They arrived Friday evening at the Best Western Country Squire Resort in Gananoque, but Kinza Kaianad, 14, and Sunaila Kaianad, 11, were up bright and early Saturday morning and convinced their mom to take them swimming in the hotel pool. They wanted to go before it got crowded.
A witness said he saw the two girls playing in the shallow end of the pool around 8:50 a.m. while their mother watched from the deck.
A short while later, all three were found unconscious and face down in the pool. Yasmin, 43, died Sunday, Kinza died Monday and Sunaila died Tuesday at a Kingston hospital.
"They probably didn't even know what a swimming pool was," said a grief stricken Tarar. Friends confirmed the girls didn't know how to swim.

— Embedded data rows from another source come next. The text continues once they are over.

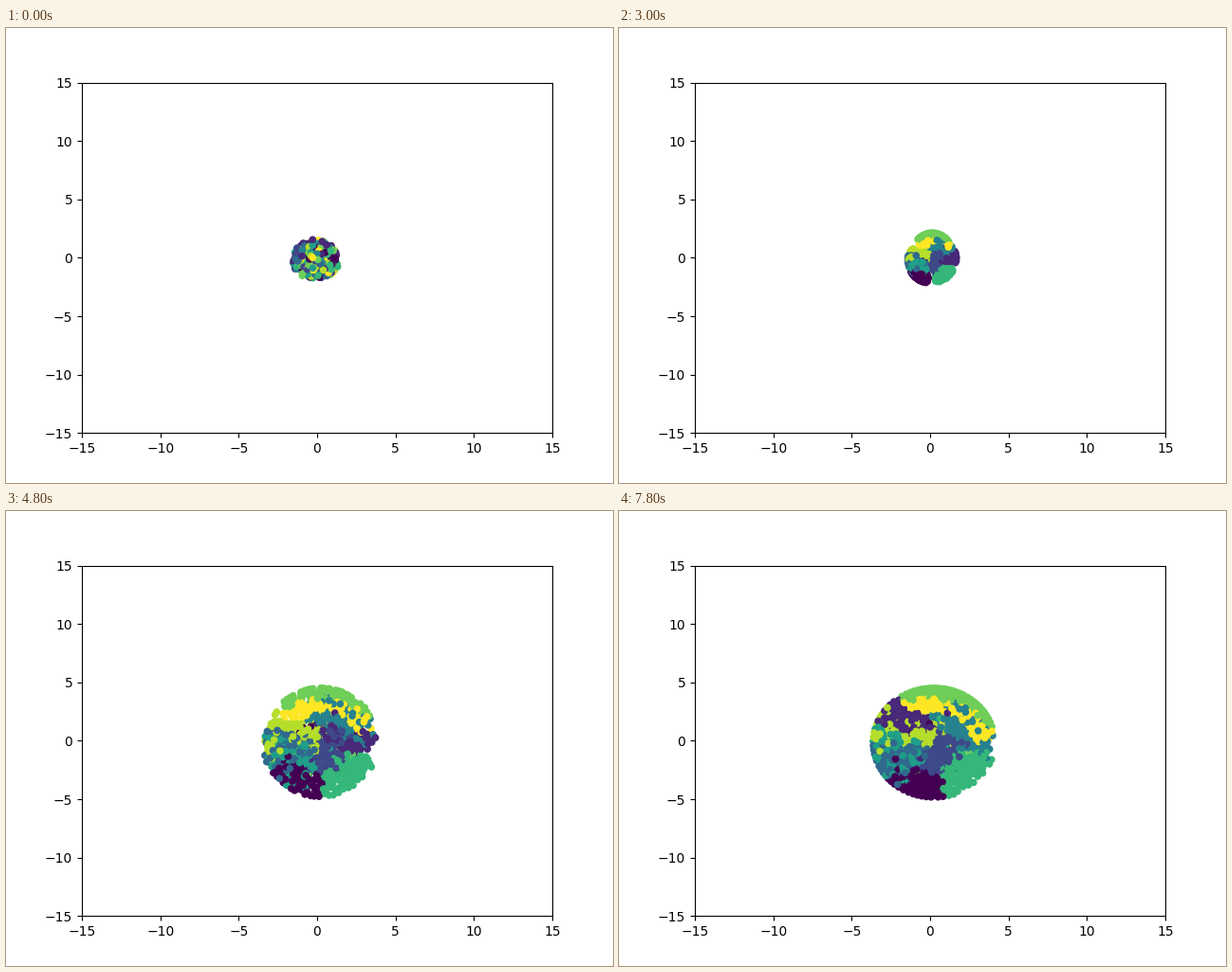
A matplotlib script that plays this animation: 640 by 480 pixels, repeating every 8000 ms.

```python
import numpy as np
import matplotlib.pyplot as plt
from matplotlib.animation import FuncAnimation

rng = np.random.default_rng(7)
COUNT = 960
CLASSES = 10

# Wedge of the disc held by each class:
# first angle, last angle, radius, half width in degrees, half depth.
WEDGES = np.array([
    (234, 252, 0.80, 29, 0.20),
    (3, 142, 0.62, 15, 0.36),
    (328, 290, 0.28, 75, 0.26),
    (195, 206, 0.58, 26, 0.38),
    (60, 35, 0.60, 52, 0.25),
    (218, 202, 0.60, 39, 0.32),
    (308, 313, 0.70, 33, 0.29),
    (84, 69, 0.92, 48, 0.09),
    (174, 163, 0.50, 26, 0.42),
    (81, 64, 0.74, 61, 0.10)])

labels = np.arange(COUNT) % CLASSES
first_angle, last_angle, radius, half_width, half_depth = WEDGES[labels].T
across, along = rng.uniform(-1, 1, (2, COUNT))
delay = rng.uniform(0, 1, COUNT)
is_stray = rng.uniform(0, 1, COUNT) < 0.04
# Points of the unit disc are complex numbers.
disc = np.sqrt(rng.uniform(0, 1, COUNT)) * np.exp(2j * np.pi * rng.uniform(0, 1, COUNT))


def relax(points, reach=0.09, rounds=30):
    """Push close neighbours apart until they fill the unit disc evenly."""
    for _ in range(rounds):
        gaps = points[:, None] - points
        distance = np.abs(gaps) + 1e-9
        push = np.clip(reach / distance - 1, 0, 20) * gaps
        points = points + 0.15 * push.sum(axis=1)
        points = points / np.maximum(1, np.abs(points))
    return points


def layout(angle, half_x):
    points = (radius + half_depth * along) * np.exp(1j * np.radians(angle + half_width * across))
    points = relax(np.where(is_stray, 0.65 * disc, points))
    return np.column_stack([0.24 + half_x * points.real, -0.16 + 4.67 * points.imag])


def class_centres(points):
    return np.array([points[labels == k].mean(axis=0) for k in range(CLASSES)])[labels]


def mixed_start():
    r = rng.beta(2, 2.2, COUNT)
    a = rng.uniform(0, 2 * np.pi, COUNT)
    return np.column_stack([-0.1 + 1.6 * r * np.cos(a), -0.15 + 1.75 * r * np.sin(a)])


spread = layout(first_angle, 3.5)
settled = layout(last_angle, 3.87)

# Early on, each class is a tight clump that has yet to drift into place.
centres = class_centres(spread)
drift = class_centres(settled) - centres
drift *= np.minimum(1, 0.8 / np.linalg.norm(drift, axis=1, keepdims=True))
packed = 0.5 * centres + 0.36 * (spread - centres)
forming = packed - 0.5 * drift

KEYS = [(0, mixed_start()), (5, forming), (10, packed), (12, 1.12 * spread), (14, spread)]
LAST_STEP = 26


def positions(step):
    for (t0, start), (t1, end) in zip(KEYS, KEYS[1:]):
        if step <= t1:
            w = (step - t0) / (t1 - t0)
            if t0 == 0:
                w = w * w * (3 - 2 * w)
            return start + (end - start) * w
    left = (LAST_STEP - step) / (LAST_STEP - KEYS[-1][0])
    w = np.clip(2 * (1 - left**2) - delay, 0, 1)[:, None]
    return spread + (settled - spread) * w


fig, ax = plt.subplots(figsize=(6.4, 4.8), dpi=100)
ax.set_xlim(-15, 15)
ax.set_ylim(-15, 15)
dots = ax.scatter(*positions(0).T, c=labels, cmap="viridis", s=20)


def update(frame):
    dots.set_offsets(positions(frame // 3))
    return (dots,)


anim = FuncAnimation(fig, update, frames=80, interval=100, repeat=True)
plt.show()
```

Tarar said he was asleep when the girls slipped out with their mom. His two boys, aged 4 and 7, were with him.
He went into shock when the police came to his room to inform him that his wife and children were on the way to the hospital. "This is a nightmare for me," said Tarar. "Every day it is worse and worse."
The family had moved to Canada from Pakistan seven years ago.
Yasmin found a job at Tim Hortons, in hopes that a dual income would give the children a more comfortable life.
"Sanaullah was in love with his kids and wife and did almost everything they asked," said Amra Munawar, a long-time friend. "He often told me, `Is it possible there are people happier than we are?'"
Both Kinza and Sunaila attended the Islamic school in the local Thorncliffe mosque. Kinza had recently been accepted at the private Islamic Foundation school in Scarborough.
The two daughters had been living in Lahore with Yasmin's parents for a short while, and returned to Toronto last year at Yasmin's insistence. "Naila made them come back because she couldn't live without them," said Munawar.
It was likely that maternal instinct that propelled Yasmin to jump into the pool after her daughters, said Munawar.
But the lack of safety protections at the hotel pool had many in the family's tight-knit community shocked. "How could there be no safety jacket or camera there?" asked a neighbour, who gave his name as Ahmed.
Tarar, however, said he isn't looking for answers, but just for a way to cope with the future. "I don't know how I am going to survive."
The bodies are going to return home to Pakistan on Tuesday for the funerals. A prayer will be held at the Islamic Foundation next week.